-------- Supplied material

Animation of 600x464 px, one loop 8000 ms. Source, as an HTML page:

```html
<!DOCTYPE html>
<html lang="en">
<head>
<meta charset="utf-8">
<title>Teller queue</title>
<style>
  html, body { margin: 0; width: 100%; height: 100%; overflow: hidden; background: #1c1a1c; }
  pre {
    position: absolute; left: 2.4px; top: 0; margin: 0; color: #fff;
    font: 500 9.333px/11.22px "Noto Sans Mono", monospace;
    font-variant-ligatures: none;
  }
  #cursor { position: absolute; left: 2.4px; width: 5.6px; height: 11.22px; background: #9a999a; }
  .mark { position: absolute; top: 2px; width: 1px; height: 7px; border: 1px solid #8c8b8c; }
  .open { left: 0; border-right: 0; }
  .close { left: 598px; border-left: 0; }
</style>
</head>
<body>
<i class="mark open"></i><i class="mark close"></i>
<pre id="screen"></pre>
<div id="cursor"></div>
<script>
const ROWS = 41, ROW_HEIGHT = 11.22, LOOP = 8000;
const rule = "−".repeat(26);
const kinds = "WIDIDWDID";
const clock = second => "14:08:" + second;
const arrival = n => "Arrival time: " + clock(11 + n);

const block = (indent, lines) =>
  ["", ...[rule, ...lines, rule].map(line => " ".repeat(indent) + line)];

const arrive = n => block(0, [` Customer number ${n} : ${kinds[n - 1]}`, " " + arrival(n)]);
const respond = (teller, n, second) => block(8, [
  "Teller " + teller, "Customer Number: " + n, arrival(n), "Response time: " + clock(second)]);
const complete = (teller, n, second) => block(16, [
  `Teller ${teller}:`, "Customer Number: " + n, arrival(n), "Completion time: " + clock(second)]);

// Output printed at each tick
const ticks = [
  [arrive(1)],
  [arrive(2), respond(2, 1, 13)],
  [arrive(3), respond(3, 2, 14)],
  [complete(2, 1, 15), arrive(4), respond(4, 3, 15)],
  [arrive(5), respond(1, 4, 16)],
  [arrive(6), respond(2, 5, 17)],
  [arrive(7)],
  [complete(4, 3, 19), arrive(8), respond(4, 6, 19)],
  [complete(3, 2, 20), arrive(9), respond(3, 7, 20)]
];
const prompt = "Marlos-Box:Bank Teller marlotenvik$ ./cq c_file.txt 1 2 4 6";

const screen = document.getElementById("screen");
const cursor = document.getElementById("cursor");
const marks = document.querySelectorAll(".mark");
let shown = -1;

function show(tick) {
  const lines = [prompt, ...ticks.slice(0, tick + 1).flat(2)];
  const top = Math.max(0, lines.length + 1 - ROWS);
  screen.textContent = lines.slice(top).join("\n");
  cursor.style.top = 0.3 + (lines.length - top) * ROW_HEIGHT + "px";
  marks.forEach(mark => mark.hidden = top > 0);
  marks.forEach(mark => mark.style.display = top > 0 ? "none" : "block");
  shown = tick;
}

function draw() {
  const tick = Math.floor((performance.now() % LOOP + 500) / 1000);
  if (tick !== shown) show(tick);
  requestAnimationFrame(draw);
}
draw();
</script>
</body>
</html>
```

----------------

▶ **Directions**:
Output each entry exactly. Leave none out.

▶ **Solved problem**:
Animation of 600x464 px, one loop 8000 ms. Source, as an HTML page:

```html
<!DOCTYPE html>
<html lang="en">
<head>
<meta charset="utf-8">
<title>Teller queue</title>
<style>
  html, body { margin: 0; width: 100%; height: 100%; overflow: hidden; background: #1c1a1c; }
  pre {
    position: absolute; left: 2.4px; top: 0; margin: 0; color: #fff;
    font: 500 9.333px/11.22px "Noto Sans Mono", monospace;
    font-variant-ligatures: none;
  }
  #cursor { position: absolute; left: 2.4px; width: 5.6px; height: 11.22px; background: #9a999a; }
  .mark { position: absolute; top: 2px; width: 1px; height: 7px; border: 1px solid #8c8b8c; }
  .open { left: 0; border-right: 0; }
  .close { left: 598px; border-left: 0; }
</style>
</head>
<body>
<i class="mark open"></i><i class="mark close"></i>
<pre id="screen"></pre>
<div id="cursor"></div>
<script>
const ROWS = 41, ROW_HEIGHT = 11.22, LOOP = 8000;
const rule = "−".repeat(26);
const kinds = "WIDIDWDID";
const clock = second => "14:08:" + second;
const arrival = n => "Arrival time: " + clock(11 + n);

const block = (indent, lines) =>
  ["", ...[rule, ...lines, rule].map(line => " ".repeat(indent) + line)];

const arrive = n => block(0, [` Customer number ${n} : ${kinds[n - 1]}`, " " + arrival(n)]);
const respond = (teller, n, second) => block(8, [
  "Teller " + teller, "Customer Number: " + n, arrival(n), "Response time: " + clock(second)]);
const complete = (teller, n, second) => block(16, [
  `Teller ${teller}:`, "Customer Number: " + n, arrival(n), "Completion time: " + clock(second)]);

// Output printed at each tick
const ticks = [
  [arrive(1)],
  [arrive(2), respond(2, 1, 13)],
  [arrive(3), respond(3, 2, 14)],
  [complete(2, 1, 15), arrive(4), respond(4, 3, 15)],
  [arrive(5), respond(1, 4, 16)],
  [arrive(6), respond(2, 5, 17)],
  [arrive(7)],
  [complete(4, 3, 19), arrive(8), respond(4, 6, 19)],
  [complete(3, 2, 20), arrive(9), respond(3, 7, 20)]
];
const prompt = "Marlos-Box:Bank Teller marlotenvik$ ./cq c_file.txt 1 2 4 6";

const screen = document.getElementById("screen");
const cursor = document.getElementById("cursor");
const marks = document.querySelectorAll(".mark");
let shown = -1;

function show(tick) {
  const lines = [prompt, ...ticks.slice(0, tick + 1).flat(2)];
  const top = Math.max(0, lines.length + 1 - ROWS);
  screen.textContent = lines.slice(top).join("\n");
  cursor.style.top = 0.3 + (lines.length - top) * ROW_HEIGHT + "px";
  marks.forEach(mark => mark.hidden = top > 0);
  marks.forEach(mark => mark.style.display = top > 0 ? "none" : "block");
  shown = tick;
}

function draw() {
  const tick = Math.floor((performance.now() % LOOP + 500) / 1000);
  if (tick !== shown) show(tick);
  requestAnimationFrame(draw);
}
draw();
</script>
</body>
</html>
```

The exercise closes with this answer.